(Saved entries)
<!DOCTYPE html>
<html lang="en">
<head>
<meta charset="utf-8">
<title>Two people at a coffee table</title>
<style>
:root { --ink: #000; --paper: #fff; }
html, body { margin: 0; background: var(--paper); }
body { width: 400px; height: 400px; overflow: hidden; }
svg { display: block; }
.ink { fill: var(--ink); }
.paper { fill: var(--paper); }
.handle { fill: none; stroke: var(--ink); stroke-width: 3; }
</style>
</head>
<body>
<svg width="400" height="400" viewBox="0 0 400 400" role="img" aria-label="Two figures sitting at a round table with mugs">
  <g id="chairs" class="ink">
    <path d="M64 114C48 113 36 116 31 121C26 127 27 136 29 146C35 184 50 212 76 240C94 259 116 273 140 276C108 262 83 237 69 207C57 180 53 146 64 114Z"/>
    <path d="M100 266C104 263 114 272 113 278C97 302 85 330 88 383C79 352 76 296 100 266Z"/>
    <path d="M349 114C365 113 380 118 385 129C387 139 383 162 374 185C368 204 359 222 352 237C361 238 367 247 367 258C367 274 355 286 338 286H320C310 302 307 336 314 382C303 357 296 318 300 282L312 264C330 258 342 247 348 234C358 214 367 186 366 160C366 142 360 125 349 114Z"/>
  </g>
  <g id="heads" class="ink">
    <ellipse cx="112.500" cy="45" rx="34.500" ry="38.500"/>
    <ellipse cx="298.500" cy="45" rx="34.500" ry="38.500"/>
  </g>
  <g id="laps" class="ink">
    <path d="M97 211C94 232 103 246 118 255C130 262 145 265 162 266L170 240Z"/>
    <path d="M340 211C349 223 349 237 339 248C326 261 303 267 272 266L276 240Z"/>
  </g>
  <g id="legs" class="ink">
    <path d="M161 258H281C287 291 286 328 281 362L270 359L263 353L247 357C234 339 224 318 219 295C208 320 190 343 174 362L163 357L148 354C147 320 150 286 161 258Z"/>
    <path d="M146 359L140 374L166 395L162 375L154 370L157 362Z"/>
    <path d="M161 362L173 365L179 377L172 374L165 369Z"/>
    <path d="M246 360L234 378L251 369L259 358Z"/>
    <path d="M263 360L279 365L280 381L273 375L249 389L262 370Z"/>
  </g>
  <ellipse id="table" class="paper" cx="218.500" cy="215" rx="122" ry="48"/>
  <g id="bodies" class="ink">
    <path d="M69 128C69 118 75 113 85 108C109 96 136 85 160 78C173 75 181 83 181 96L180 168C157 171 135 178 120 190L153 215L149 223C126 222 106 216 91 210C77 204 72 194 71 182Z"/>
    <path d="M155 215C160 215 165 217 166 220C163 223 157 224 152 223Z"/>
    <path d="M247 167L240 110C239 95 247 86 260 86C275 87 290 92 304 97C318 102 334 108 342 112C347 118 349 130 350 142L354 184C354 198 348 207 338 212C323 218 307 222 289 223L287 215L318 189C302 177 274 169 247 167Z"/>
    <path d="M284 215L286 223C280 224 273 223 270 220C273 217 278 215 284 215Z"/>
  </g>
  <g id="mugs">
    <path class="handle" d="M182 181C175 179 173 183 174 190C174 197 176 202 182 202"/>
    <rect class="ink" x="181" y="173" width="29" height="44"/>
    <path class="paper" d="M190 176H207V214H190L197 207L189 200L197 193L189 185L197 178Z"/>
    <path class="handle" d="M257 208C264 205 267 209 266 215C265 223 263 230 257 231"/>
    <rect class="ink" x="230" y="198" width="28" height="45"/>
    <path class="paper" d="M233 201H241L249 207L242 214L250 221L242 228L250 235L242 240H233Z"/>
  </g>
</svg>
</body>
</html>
...
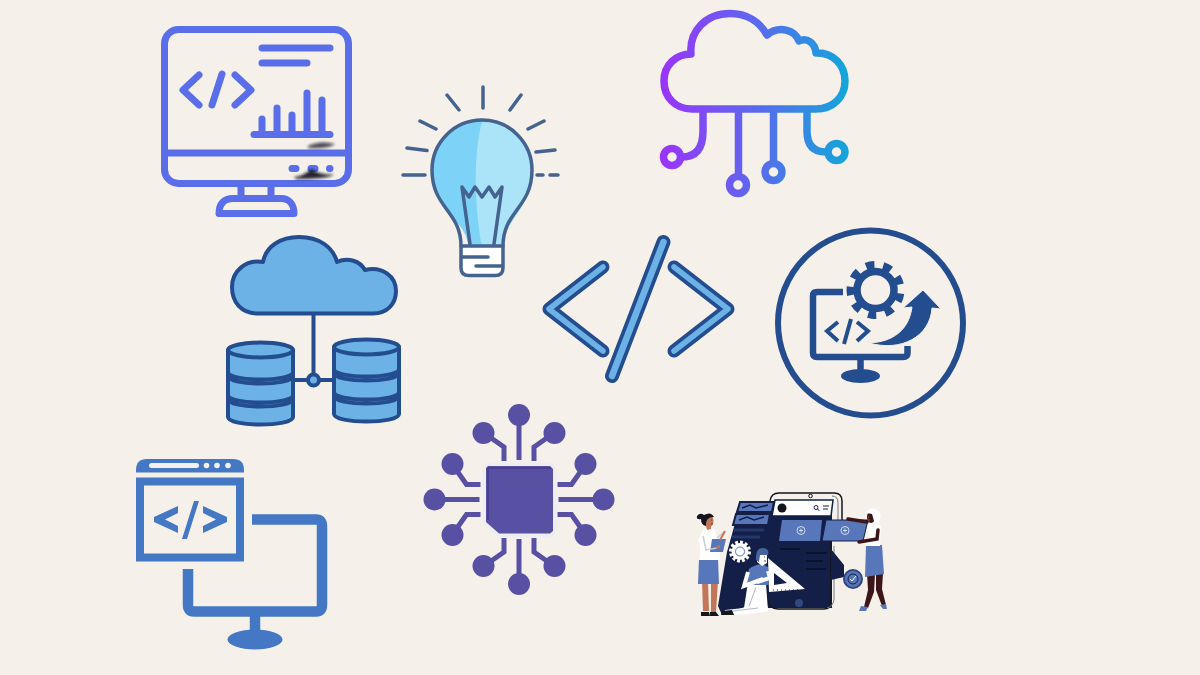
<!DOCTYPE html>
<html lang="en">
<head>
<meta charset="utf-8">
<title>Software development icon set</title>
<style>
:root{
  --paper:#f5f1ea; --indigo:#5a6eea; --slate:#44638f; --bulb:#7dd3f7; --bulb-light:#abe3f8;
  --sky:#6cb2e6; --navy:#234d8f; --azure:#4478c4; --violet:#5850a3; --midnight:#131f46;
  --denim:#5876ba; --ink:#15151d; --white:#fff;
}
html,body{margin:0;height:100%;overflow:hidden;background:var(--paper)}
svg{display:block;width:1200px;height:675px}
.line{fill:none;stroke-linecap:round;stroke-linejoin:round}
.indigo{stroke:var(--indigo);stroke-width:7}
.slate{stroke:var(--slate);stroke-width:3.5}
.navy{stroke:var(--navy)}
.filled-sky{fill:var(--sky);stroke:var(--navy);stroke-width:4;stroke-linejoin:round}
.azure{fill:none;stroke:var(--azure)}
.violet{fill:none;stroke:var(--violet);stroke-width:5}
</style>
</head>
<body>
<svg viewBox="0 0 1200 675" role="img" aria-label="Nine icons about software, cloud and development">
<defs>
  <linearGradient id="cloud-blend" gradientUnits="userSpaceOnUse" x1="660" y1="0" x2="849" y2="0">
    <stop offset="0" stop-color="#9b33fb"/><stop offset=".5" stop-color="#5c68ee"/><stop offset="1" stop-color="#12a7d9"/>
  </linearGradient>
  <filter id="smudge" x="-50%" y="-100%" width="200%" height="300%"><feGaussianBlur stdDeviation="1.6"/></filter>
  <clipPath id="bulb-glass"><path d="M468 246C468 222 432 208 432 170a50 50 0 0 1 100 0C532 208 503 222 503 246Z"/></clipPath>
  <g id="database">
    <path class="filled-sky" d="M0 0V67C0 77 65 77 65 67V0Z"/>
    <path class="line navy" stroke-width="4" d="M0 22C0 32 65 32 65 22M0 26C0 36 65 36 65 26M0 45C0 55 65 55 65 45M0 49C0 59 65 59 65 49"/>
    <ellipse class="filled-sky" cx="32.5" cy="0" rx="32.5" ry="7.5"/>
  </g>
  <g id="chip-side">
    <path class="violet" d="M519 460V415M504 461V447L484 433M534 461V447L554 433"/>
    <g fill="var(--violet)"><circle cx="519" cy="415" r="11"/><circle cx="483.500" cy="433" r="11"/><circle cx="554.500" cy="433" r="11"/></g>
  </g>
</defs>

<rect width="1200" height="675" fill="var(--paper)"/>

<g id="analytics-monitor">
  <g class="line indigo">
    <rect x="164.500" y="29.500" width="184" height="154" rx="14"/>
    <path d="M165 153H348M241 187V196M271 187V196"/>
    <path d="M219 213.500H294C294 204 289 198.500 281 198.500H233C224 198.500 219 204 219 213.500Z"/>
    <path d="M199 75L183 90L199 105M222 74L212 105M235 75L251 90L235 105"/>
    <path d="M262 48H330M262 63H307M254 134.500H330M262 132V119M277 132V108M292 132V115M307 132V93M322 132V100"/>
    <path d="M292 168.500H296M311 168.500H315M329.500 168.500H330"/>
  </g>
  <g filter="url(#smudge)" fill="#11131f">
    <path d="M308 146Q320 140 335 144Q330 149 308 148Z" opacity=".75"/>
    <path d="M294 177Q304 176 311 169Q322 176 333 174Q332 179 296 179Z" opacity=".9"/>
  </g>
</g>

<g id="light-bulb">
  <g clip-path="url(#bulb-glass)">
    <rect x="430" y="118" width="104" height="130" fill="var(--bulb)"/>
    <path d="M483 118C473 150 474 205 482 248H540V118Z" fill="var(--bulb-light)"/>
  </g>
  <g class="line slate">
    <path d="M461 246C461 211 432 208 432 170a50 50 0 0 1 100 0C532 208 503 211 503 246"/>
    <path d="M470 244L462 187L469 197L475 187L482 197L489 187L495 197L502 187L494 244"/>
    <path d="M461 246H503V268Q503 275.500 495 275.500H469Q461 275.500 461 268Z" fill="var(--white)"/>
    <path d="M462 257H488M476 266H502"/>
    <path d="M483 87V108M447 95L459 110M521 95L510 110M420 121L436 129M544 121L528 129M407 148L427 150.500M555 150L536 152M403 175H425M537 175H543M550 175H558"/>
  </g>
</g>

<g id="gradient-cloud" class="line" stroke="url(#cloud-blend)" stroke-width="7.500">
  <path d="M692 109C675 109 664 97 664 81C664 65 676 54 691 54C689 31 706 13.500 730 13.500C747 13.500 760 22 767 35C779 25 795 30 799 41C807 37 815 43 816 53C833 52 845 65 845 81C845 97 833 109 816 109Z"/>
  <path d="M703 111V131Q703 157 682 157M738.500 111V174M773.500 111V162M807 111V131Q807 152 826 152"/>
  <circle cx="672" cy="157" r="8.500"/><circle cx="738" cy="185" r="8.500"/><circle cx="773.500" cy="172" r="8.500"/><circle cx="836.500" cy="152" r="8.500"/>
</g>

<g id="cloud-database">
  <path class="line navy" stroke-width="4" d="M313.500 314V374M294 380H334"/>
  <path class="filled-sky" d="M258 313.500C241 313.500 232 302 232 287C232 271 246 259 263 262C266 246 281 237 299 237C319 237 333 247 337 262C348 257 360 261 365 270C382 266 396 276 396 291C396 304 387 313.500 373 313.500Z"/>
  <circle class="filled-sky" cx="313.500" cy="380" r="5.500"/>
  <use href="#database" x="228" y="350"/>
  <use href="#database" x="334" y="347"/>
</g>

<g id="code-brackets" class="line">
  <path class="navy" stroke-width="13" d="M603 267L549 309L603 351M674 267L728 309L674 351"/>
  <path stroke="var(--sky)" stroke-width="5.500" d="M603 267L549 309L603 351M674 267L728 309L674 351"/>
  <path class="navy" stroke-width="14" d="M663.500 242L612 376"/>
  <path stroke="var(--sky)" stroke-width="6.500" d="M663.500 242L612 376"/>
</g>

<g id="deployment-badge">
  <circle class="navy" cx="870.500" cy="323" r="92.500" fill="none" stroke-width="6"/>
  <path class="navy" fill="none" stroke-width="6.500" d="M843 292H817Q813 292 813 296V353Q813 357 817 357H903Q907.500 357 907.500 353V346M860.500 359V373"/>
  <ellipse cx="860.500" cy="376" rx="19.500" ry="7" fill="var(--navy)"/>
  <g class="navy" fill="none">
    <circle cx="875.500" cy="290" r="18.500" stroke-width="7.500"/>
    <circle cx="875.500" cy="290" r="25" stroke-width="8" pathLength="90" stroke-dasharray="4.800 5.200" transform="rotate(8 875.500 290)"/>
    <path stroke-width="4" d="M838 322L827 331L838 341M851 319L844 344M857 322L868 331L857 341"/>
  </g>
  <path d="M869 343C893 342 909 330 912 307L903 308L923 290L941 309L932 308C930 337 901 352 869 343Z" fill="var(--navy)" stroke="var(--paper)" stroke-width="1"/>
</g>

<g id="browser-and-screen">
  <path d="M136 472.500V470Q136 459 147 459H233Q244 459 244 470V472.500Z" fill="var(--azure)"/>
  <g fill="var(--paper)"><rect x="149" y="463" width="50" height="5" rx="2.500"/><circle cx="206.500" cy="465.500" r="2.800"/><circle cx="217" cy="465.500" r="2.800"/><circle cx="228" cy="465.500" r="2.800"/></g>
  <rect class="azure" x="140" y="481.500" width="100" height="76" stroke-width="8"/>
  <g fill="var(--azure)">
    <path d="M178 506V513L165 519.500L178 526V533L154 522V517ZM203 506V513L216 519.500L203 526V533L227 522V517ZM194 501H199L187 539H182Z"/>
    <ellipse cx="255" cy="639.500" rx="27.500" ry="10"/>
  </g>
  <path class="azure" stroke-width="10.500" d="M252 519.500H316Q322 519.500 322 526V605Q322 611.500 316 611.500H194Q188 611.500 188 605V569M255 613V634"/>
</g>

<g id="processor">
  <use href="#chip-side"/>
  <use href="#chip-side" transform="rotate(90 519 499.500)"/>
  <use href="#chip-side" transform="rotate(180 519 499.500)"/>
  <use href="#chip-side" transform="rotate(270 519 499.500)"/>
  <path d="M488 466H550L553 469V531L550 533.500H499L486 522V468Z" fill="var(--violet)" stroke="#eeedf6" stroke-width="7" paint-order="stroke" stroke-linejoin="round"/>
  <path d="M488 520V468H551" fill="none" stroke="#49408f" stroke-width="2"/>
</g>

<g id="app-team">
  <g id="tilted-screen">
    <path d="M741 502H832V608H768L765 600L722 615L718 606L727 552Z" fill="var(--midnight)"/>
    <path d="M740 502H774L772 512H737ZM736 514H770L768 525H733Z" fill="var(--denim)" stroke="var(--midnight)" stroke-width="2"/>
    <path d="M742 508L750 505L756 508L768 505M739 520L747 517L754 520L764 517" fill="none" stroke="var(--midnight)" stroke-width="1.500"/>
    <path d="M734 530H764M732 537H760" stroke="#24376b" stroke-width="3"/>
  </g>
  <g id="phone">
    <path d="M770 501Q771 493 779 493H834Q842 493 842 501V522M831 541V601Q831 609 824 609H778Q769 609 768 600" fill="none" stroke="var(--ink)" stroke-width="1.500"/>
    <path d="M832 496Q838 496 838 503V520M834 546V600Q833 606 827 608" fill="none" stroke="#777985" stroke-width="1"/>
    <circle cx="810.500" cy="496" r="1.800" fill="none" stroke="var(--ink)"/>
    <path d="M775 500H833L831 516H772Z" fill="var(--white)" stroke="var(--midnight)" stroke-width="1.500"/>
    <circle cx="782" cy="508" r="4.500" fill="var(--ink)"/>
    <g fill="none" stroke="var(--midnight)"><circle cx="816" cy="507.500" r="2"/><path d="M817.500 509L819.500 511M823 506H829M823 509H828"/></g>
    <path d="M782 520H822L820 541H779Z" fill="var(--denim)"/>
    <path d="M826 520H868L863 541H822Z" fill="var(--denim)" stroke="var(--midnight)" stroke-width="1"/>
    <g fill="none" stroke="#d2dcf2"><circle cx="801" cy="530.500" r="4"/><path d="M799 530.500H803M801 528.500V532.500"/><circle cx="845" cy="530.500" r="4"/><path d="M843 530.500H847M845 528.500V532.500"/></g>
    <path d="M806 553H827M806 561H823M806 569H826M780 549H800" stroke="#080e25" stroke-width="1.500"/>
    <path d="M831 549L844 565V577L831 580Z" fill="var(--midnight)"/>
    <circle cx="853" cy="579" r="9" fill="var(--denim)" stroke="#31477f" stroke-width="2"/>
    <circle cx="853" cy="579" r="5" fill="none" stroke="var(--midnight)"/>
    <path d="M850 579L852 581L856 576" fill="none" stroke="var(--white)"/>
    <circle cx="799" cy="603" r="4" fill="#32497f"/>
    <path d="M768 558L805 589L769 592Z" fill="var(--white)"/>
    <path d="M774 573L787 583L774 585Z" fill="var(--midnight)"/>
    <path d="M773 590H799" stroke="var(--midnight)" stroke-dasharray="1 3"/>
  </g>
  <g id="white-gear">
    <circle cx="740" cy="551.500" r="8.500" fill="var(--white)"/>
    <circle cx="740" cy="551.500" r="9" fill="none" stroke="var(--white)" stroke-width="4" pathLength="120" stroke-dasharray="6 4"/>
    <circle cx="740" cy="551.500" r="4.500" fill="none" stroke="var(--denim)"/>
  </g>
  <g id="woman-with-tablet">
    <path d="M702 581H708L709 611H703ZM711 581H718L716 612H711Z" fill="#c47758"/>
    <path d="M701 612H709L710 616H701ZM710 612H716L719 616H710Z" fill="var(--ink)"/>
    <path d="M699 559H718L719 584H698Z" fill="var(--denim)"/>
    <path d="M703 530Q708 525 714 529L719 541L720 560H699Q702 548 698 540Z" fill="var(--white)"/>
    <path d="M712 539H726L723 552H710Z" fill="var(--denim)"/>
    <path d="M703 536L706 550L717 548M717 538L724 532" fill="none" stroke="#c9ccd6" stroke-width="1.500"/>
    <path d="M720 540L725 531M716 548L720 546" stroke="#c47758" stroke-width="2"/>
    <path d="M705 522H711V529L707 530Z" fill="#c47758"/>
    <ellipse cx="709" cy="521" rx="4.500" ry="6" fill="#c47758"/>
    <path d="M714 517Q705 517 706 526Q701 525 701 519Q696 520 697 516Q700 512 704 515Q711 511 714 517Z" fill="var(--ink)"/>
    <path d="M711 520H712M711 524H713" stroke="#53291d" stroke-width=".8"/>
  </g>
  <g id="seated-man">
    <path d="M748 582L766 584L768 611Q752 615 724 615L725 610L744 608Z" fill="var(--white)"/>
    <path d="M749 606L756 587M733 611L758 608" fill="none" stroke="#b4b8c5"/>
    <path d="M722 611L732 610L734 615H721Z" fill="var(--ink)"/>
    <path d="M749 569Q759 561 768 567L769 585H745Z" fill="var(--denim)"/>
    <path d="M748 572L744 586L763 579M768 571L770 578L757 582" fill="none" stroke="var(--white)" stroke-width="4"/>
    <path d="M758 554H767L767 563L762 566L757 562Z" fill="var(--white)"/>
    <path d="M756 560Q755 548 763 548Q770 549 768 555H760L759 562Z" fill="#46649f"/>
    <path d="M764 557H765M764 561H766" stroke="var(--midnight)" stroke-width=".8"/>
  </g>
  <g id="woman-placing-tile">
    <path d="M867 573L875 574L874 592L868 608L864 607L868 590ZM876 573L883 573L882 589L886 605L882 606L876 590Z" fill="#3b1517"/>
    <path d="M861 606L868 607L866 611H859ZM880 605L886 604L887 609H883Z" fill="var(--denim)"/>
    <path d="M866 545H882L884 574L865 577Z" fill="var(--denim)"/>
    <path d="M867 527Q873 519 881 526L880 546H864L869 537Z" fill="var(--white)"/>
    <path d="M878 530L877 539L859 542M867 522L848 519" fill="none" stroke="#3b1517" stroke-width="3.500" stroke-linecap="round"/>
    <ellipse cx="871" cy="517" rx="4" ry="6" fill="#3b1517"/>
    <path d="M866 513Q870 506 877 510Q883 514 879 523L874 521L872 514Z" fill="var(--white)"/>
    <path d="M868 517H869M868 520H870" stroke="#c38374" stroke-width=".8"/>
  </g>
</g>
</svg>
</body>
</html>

▸ DIRECTIONS FOR THIS TASK
Copy out all lines above that include the string "ellipse".

▸ RESULT
    <ellipse cx="112.500" cy="45" rx="34.500" ry="38.500"/>
    <ellipse cx="298.500" cy="45" rx="34.500" ry="38.500"/>
  <ellipse id="table" class="paper" cx="218.500" cy="215" rx="122" ry="48"/>
    <ellipse class="filled-sky" cx="32.5" cy="0" rx="32.5" ry="7.5"/>
  <ellipse cx="860.500" cy="376" rx="19.500" ry="7" fill="var(--navy)"/>
    <ellipse cx="255" cy="639.500" rx="27.500" ry="10"/>
    <ellipse cx="709" cy="521" rx="4.500" ry="6" fill="#c47758"/>
    <ellipse cx="871" cy="517" rx="4" ry="6" fill="#3b1517"/>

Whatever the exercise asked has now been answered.